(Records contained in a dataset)
[Start of Attachment]

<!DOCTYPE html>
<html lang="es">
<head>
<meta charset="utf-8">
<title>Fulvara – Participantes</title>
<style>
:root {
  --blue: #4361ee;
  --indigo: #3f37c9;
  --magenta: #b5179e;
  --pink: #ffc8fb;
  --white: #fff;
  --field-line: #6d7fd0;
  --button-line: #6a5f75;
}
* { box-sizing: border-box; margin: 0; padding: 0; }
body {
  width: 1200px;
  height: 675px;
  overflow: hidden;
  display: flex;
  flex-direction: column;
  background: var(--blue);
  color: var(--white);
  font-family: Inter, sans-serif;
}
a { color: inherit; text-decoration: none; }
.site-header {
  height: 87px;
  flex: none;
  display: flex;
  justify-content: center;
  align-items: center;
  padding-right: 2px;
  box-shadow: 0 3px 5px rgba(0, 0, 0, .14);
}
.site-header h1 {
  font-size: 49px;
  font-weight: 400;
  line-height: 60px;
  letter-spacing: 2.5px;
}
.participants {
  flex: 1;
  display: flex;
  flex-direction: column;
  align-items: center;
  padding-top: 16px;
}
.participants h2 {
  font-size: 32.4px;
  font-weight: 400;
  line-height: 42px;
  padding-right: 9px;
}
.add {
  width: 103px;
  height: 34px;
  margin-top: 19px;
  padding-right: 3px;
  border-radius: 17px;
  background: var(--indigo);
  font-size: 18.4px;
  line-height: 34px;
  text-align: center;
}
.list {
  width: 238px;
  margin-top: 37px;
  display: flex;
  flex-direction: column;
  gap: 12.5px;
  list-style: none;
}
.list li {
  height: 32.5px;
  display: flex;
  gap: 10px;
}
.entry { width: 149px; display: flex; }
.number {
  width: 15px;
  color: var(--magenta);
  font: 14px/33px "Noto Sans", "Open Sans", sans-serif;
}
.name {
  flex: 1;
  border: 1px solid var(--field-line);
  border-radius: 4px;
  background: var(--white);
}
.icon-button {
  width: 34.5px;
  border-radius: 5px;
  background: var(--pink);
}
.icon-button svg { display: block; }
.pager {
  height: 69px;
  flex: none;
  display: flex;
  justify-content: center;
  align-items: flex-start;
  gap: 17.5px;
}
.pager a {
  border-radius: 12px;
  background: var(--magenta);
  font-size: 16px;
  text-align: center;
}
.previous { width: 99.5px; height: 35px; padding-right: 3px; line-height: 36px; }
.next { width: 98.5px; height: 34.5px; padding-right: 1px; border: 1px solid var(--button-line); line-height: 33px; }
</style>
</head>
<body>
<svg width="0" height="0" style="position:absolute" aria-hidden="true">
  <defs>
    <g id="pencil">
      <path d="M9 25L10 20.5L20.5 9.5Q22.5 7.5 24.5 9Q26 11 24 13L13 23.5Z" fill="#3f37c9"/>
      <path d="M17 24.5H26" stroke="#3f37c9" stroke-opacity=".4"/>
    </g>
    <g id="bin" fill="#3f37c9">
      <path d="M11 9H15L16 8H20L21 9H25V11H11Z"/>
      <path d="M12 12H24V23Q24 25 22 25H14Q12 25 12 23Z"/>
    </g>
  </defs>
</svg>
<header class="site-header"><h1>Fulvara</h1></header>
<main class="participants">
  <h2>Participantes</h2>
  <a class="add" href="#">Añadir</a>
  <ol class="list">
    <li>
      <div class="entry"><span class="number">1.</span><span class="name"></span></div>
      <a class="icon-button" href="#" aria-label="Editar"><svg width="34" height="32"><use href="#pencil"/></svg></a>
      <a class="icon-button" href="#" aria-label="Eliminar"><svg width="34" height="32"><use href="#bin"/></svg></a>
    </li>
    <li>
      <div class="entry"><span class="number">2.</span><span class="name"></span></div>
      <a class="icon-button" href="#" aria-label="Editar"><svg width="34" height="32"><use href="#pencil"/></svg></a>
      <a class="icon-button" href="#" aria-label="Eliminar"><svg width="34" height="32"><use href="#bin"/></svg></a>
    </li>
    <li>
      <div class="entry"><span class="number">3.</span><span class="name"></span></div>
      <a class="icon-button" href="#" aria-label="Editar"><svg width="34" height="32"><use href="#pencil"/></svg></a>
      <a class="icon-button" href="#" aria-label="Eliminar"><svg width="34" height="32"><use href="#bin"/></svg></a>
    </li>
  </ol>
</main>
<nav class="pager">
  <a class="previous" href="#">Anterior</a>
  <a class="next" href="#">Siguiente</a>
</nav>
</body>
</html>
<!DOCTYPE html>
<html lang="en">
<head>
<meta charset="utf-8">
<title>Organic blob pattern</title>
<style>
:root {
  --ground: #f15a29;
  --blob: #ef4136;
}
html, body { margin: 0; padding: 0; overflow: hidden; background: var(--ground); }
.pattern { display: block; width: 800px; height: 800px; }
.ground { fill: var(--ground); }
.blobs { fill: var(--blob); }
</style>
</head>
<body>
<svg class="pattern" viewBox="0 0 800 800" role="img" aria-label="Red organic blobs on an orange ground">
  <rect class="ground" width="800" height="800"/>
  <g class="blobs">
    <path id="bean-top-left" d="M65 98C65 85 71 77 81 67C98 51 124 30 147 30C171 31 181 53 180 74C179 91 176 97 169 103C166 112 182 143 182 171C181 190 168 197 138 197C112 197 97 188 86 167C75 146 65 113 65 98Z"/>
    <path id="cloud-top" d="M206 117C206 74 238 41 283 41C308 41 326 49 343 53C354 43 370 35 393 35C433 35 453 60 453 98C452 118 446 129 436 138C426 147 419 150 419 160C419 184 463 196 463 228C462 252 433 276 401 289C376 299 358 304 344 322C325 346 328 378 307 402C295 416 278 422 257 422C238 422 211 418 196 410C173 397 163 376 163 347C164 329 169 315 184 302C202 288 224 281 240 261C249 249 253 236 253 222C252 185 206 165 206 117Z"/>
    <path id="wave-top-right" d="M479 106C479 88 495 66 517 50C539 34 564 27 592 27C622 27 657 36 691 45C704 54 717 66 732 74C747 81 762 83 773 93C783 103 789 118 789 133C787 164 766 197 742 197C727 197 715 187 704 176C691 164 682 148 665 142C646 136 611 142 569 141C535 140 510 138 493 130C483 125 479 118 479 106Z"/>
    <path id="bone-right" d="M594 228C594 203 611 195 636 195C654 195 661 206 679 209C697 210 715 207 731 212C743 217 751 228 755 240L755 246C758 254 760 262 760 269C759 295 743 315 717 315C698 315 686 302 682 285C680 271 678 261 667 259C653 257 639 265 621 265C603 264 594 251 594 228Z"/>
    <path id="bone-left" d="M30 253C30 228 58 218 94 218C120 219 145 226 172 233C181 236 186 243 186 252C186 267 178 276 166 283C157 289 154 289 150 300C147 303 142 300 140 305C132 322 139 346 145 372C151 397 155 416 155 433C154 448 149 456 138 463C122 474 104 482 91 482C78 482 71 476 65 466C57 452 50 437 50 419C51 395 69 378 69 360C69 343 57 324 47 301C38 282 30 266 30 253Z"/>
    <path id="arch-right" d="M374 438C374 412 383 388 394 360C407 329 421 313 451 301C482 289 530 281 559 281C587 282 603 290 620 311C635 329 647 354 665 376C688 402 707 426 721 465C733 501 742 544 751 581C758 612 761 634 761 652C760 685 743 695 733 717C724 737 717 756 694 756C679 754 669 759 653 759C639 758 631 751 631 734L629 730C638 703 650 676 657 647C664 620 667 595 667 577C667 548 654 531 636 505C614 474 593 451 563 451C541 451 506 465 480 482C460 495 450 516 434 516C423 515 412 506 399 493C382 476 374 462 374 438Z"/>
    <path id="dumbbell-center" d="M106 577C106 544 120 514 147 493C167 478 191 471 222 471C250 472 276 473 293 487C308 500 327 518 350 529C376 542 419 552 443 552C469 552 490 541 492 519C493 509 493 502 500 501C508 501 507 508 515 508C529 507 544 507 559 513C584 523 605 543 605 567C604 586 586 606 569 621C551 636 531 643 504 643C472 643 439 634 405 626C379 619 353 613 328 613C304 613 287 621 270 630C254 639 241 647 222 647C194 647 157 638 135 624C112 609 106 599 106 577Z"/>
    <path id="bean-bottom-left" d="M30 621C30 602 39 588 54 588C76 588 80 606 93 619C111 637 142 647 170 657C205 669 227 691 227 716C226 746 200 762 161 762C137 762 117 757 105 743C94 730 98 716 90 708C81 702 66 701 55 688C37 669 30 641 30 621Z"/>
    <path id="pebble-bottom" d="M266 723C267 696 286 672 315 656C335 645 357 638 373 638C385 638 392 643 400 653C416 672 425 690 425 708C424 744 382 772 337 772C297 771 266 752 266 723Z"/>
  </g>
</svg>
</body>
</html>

[End of Attachment]

_Description of the task_
Which lines run from the one holding "577C106 544 120" through the end of the data? Write them out exactly, ends included, and add nothing.

_Your response_
    <path id="dumbbell-center" d="M106 577C106 544 120 514 147 493C167 478 191 471 222 471C250 472 276 473 293 487C308 500 327 518 350 529C376 542 419 552 443 552C469 552 490 541 492 519C493 509 493 502 500 501C508 501 507 508 515 508C529 507 544 507 559 513C584 523 605 543 605 567C604 586 586 606 569 621C551 636 531 643 504 643C472 643 439 634 405 626C379 619 353 613 328 613C304 613 287 621 270 630C254 639 241 647 222 647C194 647 157 638 135 624C112 609 106 599 106 577Z"/>
    <path id="bean-bottom-left" d="M30 621C30 602 39 588 54 588C76 588 80 606 93 619C111 637 142 647 170 657C205 669 227 691 227 716C226 746 200 762 161 762C137 762 117 757 105 743C94 730 98 716 90 708C81 702 66 701 55 688C37 669 30 641 30 621Z"/>
    <path id="pebble-bottom" d="M266 723C267 696 286 672 315 656C335 645 357 638 373 638C385 638 392 643 400 653C416 672 425 690 425 708C424 744 382 772 337 772C297 771 266 752 266 723Z"/>
  </g>
</svg>
</body>
</html>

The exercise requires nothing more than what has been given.